Tips for Ethical muskox Viewing


Musk ox: Which unusual wildlife you can only see in Alaska (4)

Observing muskoxen requires patience, respect, and an understanding of their behaviors. Remember, these are wild animals, so you should exercise extreme caution and bring a pair of binoculars and a telephoto lens, so you never need to get too close.

Here are some guidelines to ensure a safe and respectful viewing experience:

  • Maintain a Safe Distance: Always keep a significant distance between yourself and the muskoxen. They are powerful creatures, and their need for personal space should be respected.
  • No Dogs: Never bring dogs near a muskox herd. muskoxen often mistake dogs for wolves, their natural predators, and can react aggressively, potentially leading to tragic outcomes.
  • Understand Their Signals: Pay attention to the muskoxen's body language. If an animal stops grazing and raises its head in your direction, it's a clear sign that you are too close. Retreat quickly and calmly to avoid causing stress or provoking a charge.
  • Respect Their Wild Nature: These are not domesticated animals but wild creatures that should be treated with the utmost respect and caution. Their well-being and the safety of observers should be the top priority.

Tips for Staying in Nome

Nome is inaccessible by road from Anchorage, however, it is relatively easy to get to if you have a few extra days in your schedule.
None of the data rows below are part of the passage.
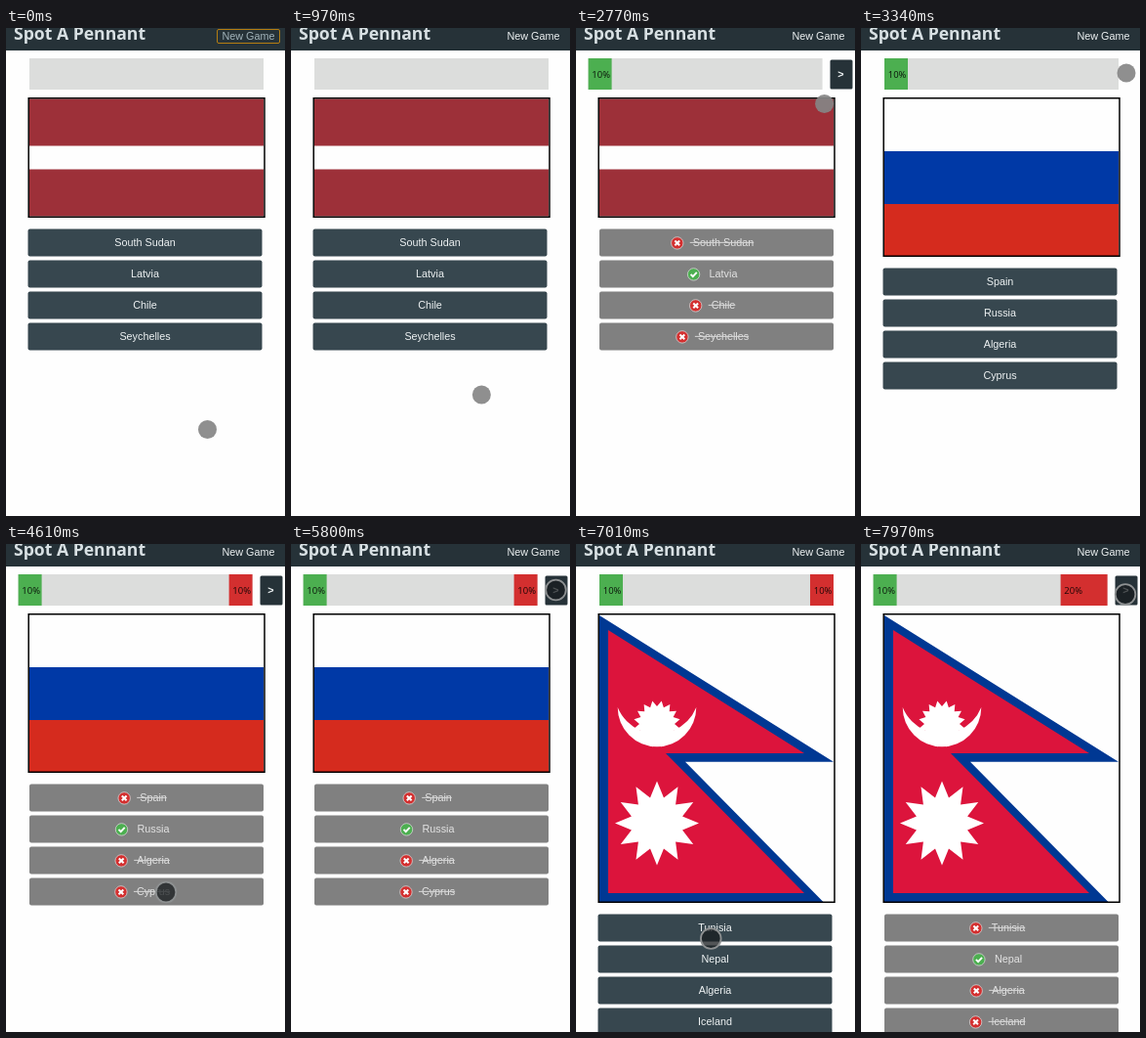
Write an HTML page with a canvas that moves like this. It is 286 by 499 pixels and loops after 8 s.

```html
<!DOCTYPE html>
<html lang="en">
<head>
<meta charset="utf-8">
<title>Flag quiz</title>
<style>
  html, body { margin: 0; width: 100%; height: 100%; overflow: hidden; background: #fefefe; }
  canvas { display: block; width: 286px; height: 499px; }
</style>
</head>
<body>
<canvas id="stage"></canvas>
<script>
const LOOP = 8000;
const HOLD = 250;      // a press stays dark this long, then the pointer leaves
const SETTLE = 130;    // the pointer rests this long before a press
const RESPONSE = 130;  // the page reacts this long after a press
const SANS = '10.8px "Liberation Sans", Arial, sans-serif';
const SMALL = '9.5px "Open Sans", sans-serif';
const GREEN = '#4caf50', RED = '#d32f2f', DARK = '#263238', LIGHT = '#eef2f3';
const FLAG_TOP = 71;

const canvas = document.getElementById('stage');
const ctx = canvas.getContext('2d');
const ratio = window.devicePixelRatio || 1;
canvas.width = 286 * ratio;
canvas.height = 499 * ratio;
ctx.scale(ratio, ratio);

const questions = [
  { flag: drawLatvia, height: 123, names: ['South Sudan', 'Latvia', 'Chile', 'Seychelles'], pick: 'Latvia', correct: 'Latvia' },
  { flag: drawRussia, height: 163, names: ['Spain', 'Russia', 'Algeria', 'Cyprus'], pick: 'Cyprus', correct: 'Russia' },
  { flag: drawNepal, height: 296, names: ['Tunisia', 'Nepal', 'Algeria', 'Iceland'], pick: 'Tunisia', correct: 'Nepal' }
];

// Presses alternate between an answer and the next button.
const presses = [
  { at: 1940, x: 157, y: 254 }, { at: 3090, x: 272, y: 46 },
  { at: 4460, x: 164, y: 356 }, { at: 5690, x: 271.5, y: 47 },
  { at: 7000, x: 138.3, y: 403.5 }, { at: 7960, x: 271, y: 51.5 }
];
const stops = [{ at: -HOLD, x: 206.5, y: 410.5 }, { at: 440, x: 202.5, y: 397.5 }, ...presses];

function pointerAt(time) {
  const from = stops.filter(stop => stop.at <= time).pop();
  const to = stops.find(stop => stop.at > time) || from;
  const start = from.at + HOLD, end = to.at - SETTLE;
  const p = Math.min(1, Math.max(0, (time - start) / (end - start)));
  const ease = p * p * (3 - 2 * p);
  return [from.x + (to.x - from.x) * ease, from.y + (to.y - from.y) * ease];
}

function rect(x, y, w, h, color, radius = 0) {
  ctx.fillStyle = color;
  ctx.beginPath();
  ctx.roundRect(x, y, w, h, radius);
  ctx.fill();
}

function frame(x, y, w, h, color, width, radius = 0) {
  ctx.strokeStyle = color;
  ctx.lineWidth = width;
  ctx.beginPath();
  ctx.roundRect(x, y, w, h, radius);
  ctx.stroke();
}

function text(value, x, y, font, color, align = 'left') {
  ctx.font = font;
  ctx.fillStyle = color;
  ctx.textAlign = align;
  ctx.fillText(value, x, y);
}

function line(points, color, width) {
  ctx.strokeStyle = color;
  ctx.lineWidth = width;
  ctx.beginPath();
  points.forEach(([x, y]) => ctx.lineTo(x, y));
  ctx.stroke();
}

function polygon(points, color) {
  ctx.fillStyle = color;
  ctx.beginPath();
  points.forEach(([x, y]) => ctx.lineTo(x, y));
  ctx.fill();
}

function circle(x, y, r, fill, stroke, width) {
  ctx.beginPath();
  ctx.arc(x, y, r, 0, Math.PI * 2);
  ctx.fillStyle = fill;
  ctx.fill();
  if (stroke) {
    ctx.strokeStyle = stroke;
    ctx.lineWidth = width;
    ctx.stroke();
  }
}

function star(x, y, outer, inner, rays, turn = 0) {
  const points = Array.from({ length: rays * 2 }, (_, i) => {
    const angle = (i + turn) * Math.PI / rays - Math.PI / 2, r = i % 2 ? inner : outer;
    return [x + r * Math.cos(angle), y + r * Math.sin(angle)];
  });
  polygon(points, '#fff');
}

function drawLatvia() {
  rect(24, 72.5, 240, 48, '#9d3039');
  rect(24, 144.4, 240, 48, '#9d3039');
}

function drawRussia() {
  rect(24, 126, 240, 54, '#0039a6');
  rect(24, 180, 240, 53, '#d52b1e');
}

// Crescent with horns level with the outer circle's centre.
function crescent(x, y, radius, depth) {
  const inner = (radius * radius + depth * depth) / (2 * depth);
  const spread = Math.asin(radius / inner);
  ctx.fillStyle = '#fff';
  ctx.beginPath();
  ctx.arc(x, y, radius, 0, Math.PI);
  ctx.arc(x, y + depth - inner, inner, Math.PI / 2 + spread, Math.PI / 2 - spread, true);
  ctx.fill();
}

function drawNepal() {
  polygon([[24, 73], [264, 222.7], [112, 222.7], [253.5, 366], [24, 366]], '#003893');
  polygon([[33, 88], [234, 214], [92, 214], [234, 357], [33, 357]], '#dc143c');
  crescent(83, 167, 40.3, 27);
  star(83, 184, 24, 18, 16, 1);
  star(83, 285.5, 43, 27, 12);
}

function drawHeader(focused) {
  rect(0, 0, 286, 23, DARK);
  text('Spot A Pennant', 8, 12, 'bold 17.6px "Open Sans", sans-serif', '#d8e0e3');
  text('New Game', 248.5, 12, SANS, focused ? '#a3b4bb' : LIGHT, 'center');
  if (focused) frame(216.5, 1.5, 64, 14, '#b47d12', 1, 1.5);
}

function drawProgress(good, bad, answered) {
  const x = answered ? 12.6 : 24, badX = x + 240 - bad * 24;
  rect(x, 31, 240, 32, '#dcdddc');
  if (good) {
    rect(x, 31, good * 24, 32, GREEN);
    text(good * 10 + '%', x + 3.7, 51, SMALL, '#0a140a');
  }
  if (bad) {
    rect(badX, 31, bad * 24, 32, RED);
    text(bad * 10 + '%', badX + 3.7, 51, SMALL, '#1c0606');
  }
  if (answered) {
    rect(260.5, 32.5, 23, 30, DARK, 1.5);
    text('>', 271.5, 51, 'bold ' + SANS, LIGHT, 'center');
  }
}

function drawMark(x, y, correct) {
  circle(x, y, 6.2, correct ? GREEN : RED, '#d5d5d5', 0.8);
  if (correct) {
    line([[x - 3, y], [x - 0.8, y + 2.3], [x + 3.2, y - 2]], '#fff', 1.9);
  } else {
    for (const d of [-2.4, 2.4]) line([[x - d, y - 2.4], [x + d, y + 2.4]], '#fff', 2);
  }
}

function drawOption(name, y, answered, correct) {
  if (!answered) {
    rect(22.5, y, 240, 28, '#37474f', 2);
    text(name, 142.5, y + 17.5, SANS, LIGHT, 'center');
    return;
  }
  rect(24, y, 240, 28, '#808080', 2);
  ctx.font = SANS;
  const width = ctx.measureText(name).width, x = 151 - width / 2;
  text(name, x, y + 17.5, SANS, '#e2e2e2');
  drawMark(x - 16, y + 14.3, correct);
  if (!correct) line([[x - 3, y + 13.8], [x + width, y + 13.8]], '#d6d6d6', 1);
}

function drawPointer(time) {
  const [x, y] = pointerAt(time);
  const pressed = presses.some(({ at }) => time >= at && time < at + HOLD);
  if (pressed) circle(x, y, 10.3, 'rgba(24,28,31,.75)', '#8e9192', 1.8);
  else circle(x, y, 9.5, 'rgba(134,134,134,.92)');
}

function draw(time) {
  const done = presses.filter(({ at }) => time >= at + RESPONSE).length;
  const { flag, height, names, correct } = questions[Math.floor(done / 2)] || questions[0];
  const answered = done % 2 === 1;
  const finished = questions.slice(0, Math.ceil(done / 2));
  const good = finished.filter(q => q.pick === q.correct).length;

  rect(0, 0, 286, 499, '#fefefe');
  drawHeader(time < 150);
  drawProgress(good, finished.length - good, answered);
  flag();
  frame(23.2, FLAG_TOP + 0.8, 241.8, height - 1.5, '#000', 1.5);
  names.forEach((name, i) =>
    drawOption(name, FLAG_TOP + height + 11.6 + i * 32, answered, name === correct));
  drawPointer(time);
}

const began = performance.now();
function tick() {
  draw((performance.now() - began) % LOOP);
  requestAnimationFrame(tick);
}
tick();
</script>
</body>
</html>
```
Alaska Airlines offers daily, nonstop flights from Anchorage throughout the year, and the flight is just over an hour. When flying within Alaska on Alaska Airlines, you can have two free checked bags, allowing you to pack everything you need for your trip.

Once you are in Nome, there are only a few accommodation options. I highly recommend the Dredge 7 Inn, a quaint, comfortable stay, echoing the spirit of Nome's gold rush era. Here, travelers can secure a room and a rental Jeep/truck, the latter being essential for accessing muskox herds outside of town. There are extremely limited rental car options in Nome, so by booking your room with your car, you are securing access to everything you need.

Musk ox: Which unusual wildlife you can only see in Alaska (2024)
Top Articles
Latest Posts
Article information

Author: Dean Jakubowski Ret

Last Updated:

Views: 6005

Rating: 5 / 5 (70 voted)

Reviews: 85% of readers found this page helpful

Author information

Name: Dean Jakubowski Ret

Birthday: 1996-05-10

Address: Apt. 425 4346 Santiago Islands, Shariside, AK 38830-1874

Phone: +96313309894162

Job: Legacy Sales Designer

Hobby: Baseball, Wood carving, Candle making, Jigsaw puzzles, Lacemaking, Parkour, Drawing

Introduction: My name is Dean Jakubowski Ret, I am a enthusiastic, friendly, homely, handsome, zealous, brainy, elegant person who loves writing and wants to share my knowledge and understanding with you.